--- START ---

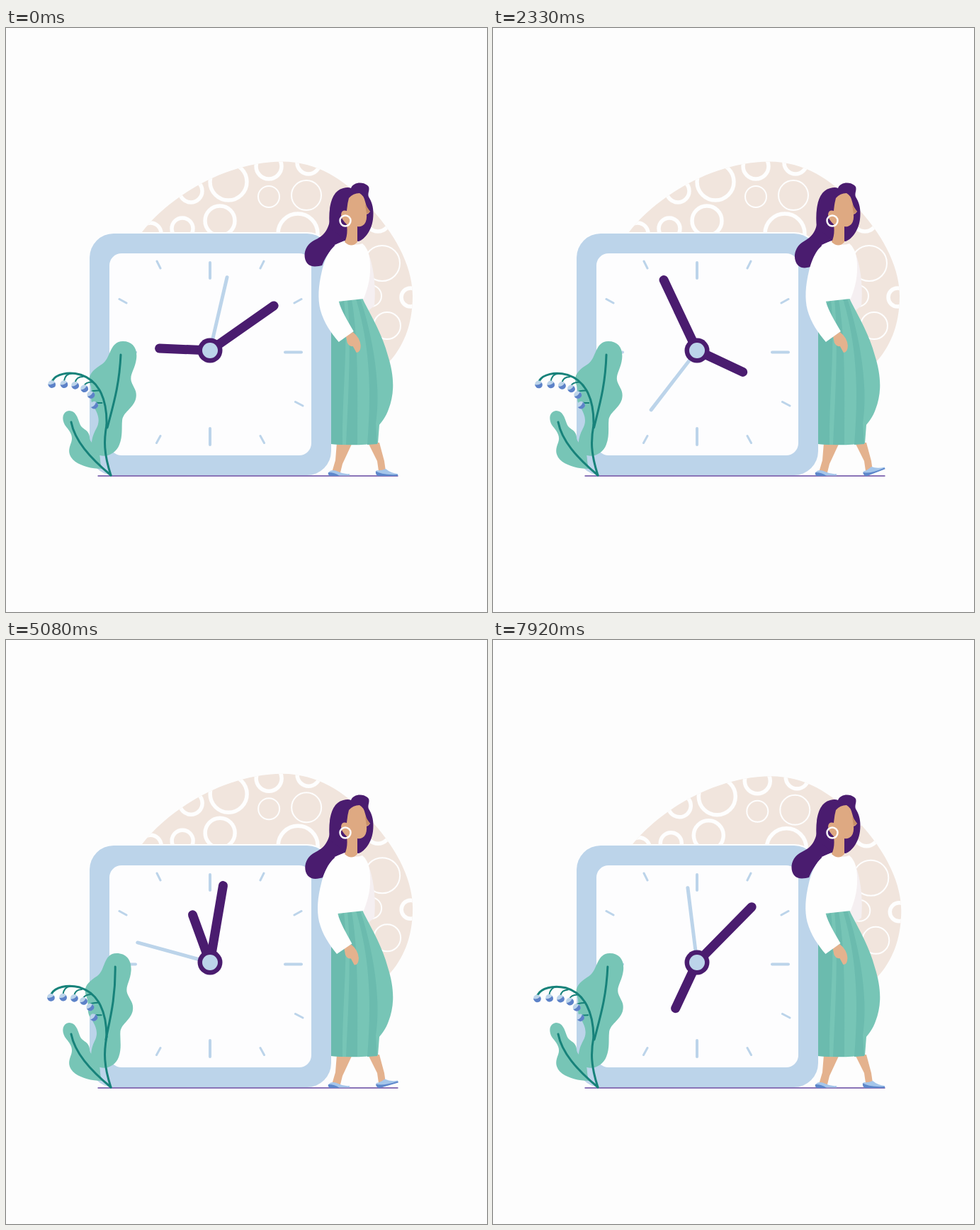
Animation, 679 px wide and 824 px high, one loop 8 s. Source, as an HTML page:

```html
<!DOCTYPE html>
<html lang="en">
<head>
<meta charset="utf-8">
<title>Waiting by the clock</title>
<style>
  html, body { margin: 0; width: 100%; height: 100%; overflow: hidden; background: #fdfdfd; }
  svg { display: block; width: 679px; height: 824px; }
  .line, .vein, .thick, .thin { fill: none; stroke-linecap: round; stroke-linejoin: round; }
  .thick { stroke: #fefefe; stroke-width: 5.5; }
  .thin { stroke: #fefefe; stroke-width: 2; }
  .sky { stroke: #bcd4ea; }
  .plum { stroke: #4a1c6f; stroke-width: 13; }
  .vein { stroke: #17827a; stroke-width: 3; }
  .stalk { stroke-width: 2; }
  .hair { fill: #4a1c6f; }
  .green { fill: #77c5b6; }
  .skin { fill: #e4b28e; }
  .face { fill: #dea982; }
  .cloth { fill: #fefefe; }
  .shoe { fill: #a5c6ea; }
  .sole { fill: #5d87cb; }
</style>
</head>
<body>
<svg viewBox="0 0 679 824">
  <defs>
    <path id="blobShape" d="M185 298C215 250 300 189 390 188.500C440 189 477 213 511 250C556 297 574 343 574 378C574 420 560 451 540 472L440 500H200Z"/>
    <clipPath id="blobClip"><use href="#blobShape"/></clipPath>
  </defs>

  <g id="blob">
    <use href="#blobShape" fill="#f1e5dd"/>
    <g clip-path="url(#blobClip)">
      <g class="thick">
        <circle cx="204" cy="290" r="15"/><circle cx="249" cy="283" r="15"/>
        <circle cx="302" cy="272" r="21"/><circle cx="261" cy="230" r="16"/>
        <circle cx="314" cy="217" r="26"/><circle cx="371" cy="195" r="18"/>
        <circle cx="427" cy="190" r="16"/><circle cx="412" cy="290" r="28"/>
        <circle cx="525" cy="270" r="17"/><circle cx="571" cy="380" r="13"/>
      </g>
      <g class="thin">
        <circle cx="371" cy="238" r="15"/><circle cx="424" cy="236" r="21"/>
        <circle cx="531" cy="332" r="25"/><circle cx="515" cy="378" r="15"/>
        <circle cx="538" cy="420" r="19"/>
      </g>
    </g>
  </g>

  <rect x="118" y="288" width="341" height="60" rx="34" fill="#fefefe"/>
  <rect x="118" y="290" width="341" height="341" rx="34" fill="#bcd4ea"/>
  <rect x="146" y="318" width="285" height="285" rx="17" fill="#fdfdfe"/>
  <g class="line sky" stroke-width="3">
    <path stroke-width="4" d="M288 331V353M288 565V588M394 457.500H417M161 457.500H183"/>
    <path d="M213 329L218 339M364 329L359 339M160 382.500L170 388M417 382.500L407 388M408.500 527.500L419 533M218 575.500L212.500 585.500M359 575.500L364.500 585.500"/>
  </g>
  <path id="second" class="line sky" stroke-width="5" d="M288 455V349"/>
  <path id="hour" class="line plum" d="M288 455V383.500"/>
  <path id="minute" class="line plum" d="M288 455V345"/>
  <circle cx="288" cy="455" r="17.500" fill="#4a1c6f"/>
  <circle cx="288" cy="455" r="11" fill="#bcd4ea"/>

  <path class="line" stroke="#6547a0" stroke-width="1.400" d="M130 632H553"/>

  <path class="green" d="M89 540C98 540 101 549 104 558C107 567 117 566 118 577C118 587 129 588 131 598C134 607 132 614 136 622C120 622 107 618 98 612C87 603 88 595 92 585C96 574 88 567 83 560C78 551 80 541 89 540Z"/>
  <path class="vein" d="M92 556C97 582 118 606 148 631"/>
  <g id="leaf">
    <path class="green" d="M165 442C179 442 186 452 184 467C182 482 174 489 177 499C180 508 186 512 183 524C179 537 165 542 164 554C163 564 165 576 160 588C155 601 139 608 128 601C117 592 121 577 127 566C134 554 130 544 123 533C117 523 123 515 119 503C114 490 123 482 136 474C148 466 146 442 165 442Z"/>
    <path class="vein" d="M162 461C160 505 151 533 143 564"/>
  </g>
  <path class="vein" d="M148 631C138 600 138 582 142 560"/>
  <g id="flower">
    <path class="vein" d="M142 560C143 526 133 498 106 489C88 484 71 488 66 497"/>
  </g>

  <path id="tail" class="hair" d="M461 250C457 276 456 290 436 299C421 306 418 323 425 332C431 339 441 336 446 335C453 318 463 303 490 298Z"/>
  <path class="hair" d="M457 282C455 262 456 231 476 226Q483 224 487 226C490 217 506 216 512 224C514 230 509 234 513 240C519 250 519 261 518 270C516 286 507 297 498 301L478 299Z"/>
  <path fill="#f5eff1" d="M505 306C517 322 523 358 520 392L510 400L498 370Z"/>

  <path class="skin" d="M467 585H489L475 615L472 627H460L465 610Z"/>
  <path class="skin" d="M511 585H527L534 611L536 625H526L524 611Z"/>
  <path class="shoe" d="M456 626Q461 622 469 626Q477 630 485 629V631.500H457Z"/>
  <path class="sole" d="M455 627Q464 627 471 632H457Q454 630 455 627Z"/>
  <g id="foot">
    <path class="shoe" d="M523 624Q529 625 536 622Q543 628 553 629V631.500H524Z"/>
    <path class="sole" d="M522 625Q529 631 553 630V632H525Q521 630 522 625Z"/>
  </g>

  <path class="green" d="M469 384L503 381C511 399 530 428 539 462C548 490 549 515 540 538C536 549 531 555 527 560L525 586Q490 590 459 587V425Z"/>
  <path fill="#6bbbae" d="M469 390L477 384C484 440 474 520 475 588L459 587V425ZM482 384L488 383C498 440 496 520 496 588H480C483 520 488 440 482 384ZM494 382L500 381C518 436 530 505 522 558L524 587L510 588C516 510 514 450 494 382Z"/>

  <path class="cloth" d="M478 300Q491 309 503 304Q513 312 514 332C515 352 511 366 505 382L468 386L461 345L464 306Z"/>
  <g id="arm">
    <path class="skin" d="M480 434L490 429Q500 437 501 448Q501 458 495 458L490 449Q485 450 482 444Z"/>
    <path class="cloth" d="M480 301C462 302 452 319 446 343C441 364 440 382 444 398C449 416 459 430 470 443L491 428C482 412 474 400 470 386L482 340Z"/>
  </g>

  <path class="face" d="M484 240Q490 233 499 233Q505 236 507 245Q509 254 514 259Q512 262 509 263Q510 275 503 279Q499 281 496 280L496 302Q488 311 478 302Q483 292 481 277Q473 270 473 263Q474 256 481 258Q482 247 484 240Z"/>
  <path fill="#c68d68" d="M507 249L514 259L509 262Z"/>
  <circle cx="479" cy="272" r="7.500" class="thin" style="stroke-width:2.5"/>
</svg>
<script>
const LOOP = 8000, CYCLE = 10000, FPS = 12;
const el = id => document.getElementById(id);
const move = (id, transform) => el(id).setAttribute('transform', transform);
const clamp = v => Math.max(0, Math.min(1, v));
const wave = (t, period, peak) => Math.cos(2 * Math.PI * (t / period - peak));
const smooth = u => u * u * (3 - 2 * u);
const settle = x => (1 + x) * Math.exp(-x);
const bump = (t, mid, half) => Math.cos(Math.PI / 2 * Math.min(1, Math.abs(t - mid) / half)) ** 2;

// Bells hang along a curve, each on a short bent stalk.
for (let i = 0; i < 6; i++) {
  const x = 65 + 60 * Math.sin(.29 * i), y = 502 + 30 * (i / 5) ** 3;
  const rise = 18 - 3 * i;
  const stalk = i ? `<path class="vein stalk" d="M${x} ${y - 4}Q${x + 2} ${y - rise} ${x + 11} ${y - rise}"/>` : '';
  el('flower').innerHTML += `${stalk}
    <g transform="translate(${x} ${y}) rotate(${10 - 6 * i})"><circle r="5.3" fill="#bcd4ea"/>
    <path fill="#5d82c8" d="M-5.300 1Q0 2 4 -3Q7 1 4 4Q-2 8 -5.300 1Z"/></g>`;
}

// Every hand spins quickly, then creeps on to its resting angle.
const hands = {
  hour: { rest: 632.4, creep: 600, spin: -600, lag: 190 },
  minute: { rest: 415, creep: 93, spin: 267, lag: 218 },
  second: { rest: 373.1, creep: 180, spin: 180, lag: 260 }
};

function draw(t) {
  for (const [id, h] of Object.entries(hands)) {
    const angle = h.rest - h.creep * (1 - smooth(t / CYCLE)) - h.spin * settle(t / h.lag);
    move(id, `rotate(${angle} 288 455)`);
  }
  move('blob', `translate(${6.3 * bump(t, 6800, 1900)} ${6 * bump(t, 7000, 2200)})`);

  const lean = 4.5 * (1 - wave(t, 2000, 0)) / 160;
  move('leaf', `matrix(1 0 ${lean} 1 ${-602 * lean} 0)`);

  const nod = (.5 + .5 * wave(t, 2000, .8)) * clamp(.15 + t / 600);
  move('flower', `rotate(${-3.5 * nod} 142 560)`);

  const sway = .5 + .5 * wave(t, 1000, .45);
  move('tail', `rotate(${-5 * sway} 463 262)`);

  move('arm', `rotate(${.65 - .65 * wave(t, 2000, .1)} 470 308)`);

  const tap = clamp(.5 - 1.6 * (wave(t, 4000 / 3, 0) - .55));
  move('foot', `translate(${2 * tap} 0) rotate(${-21 * tap} 526 631)`);
}

const start = performance.now();
function tick() {
  const elapsed = Math.max(0, performance.now() - start) % LOOP;
  draw(Math.floor((elapsed + 4) * FPS / 1000) % (LOOP * FPS / 1000) * 1000 / FPS);
  requestAnimationFrame(tick);
}
draw(0);
requestAnimationFrame(tick);
</script>
</body>
</html>
```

--- END ---

> _Task directions_
When a line of the material holds "stroke", count it once, and then give the final number alone.

> _Task output_
12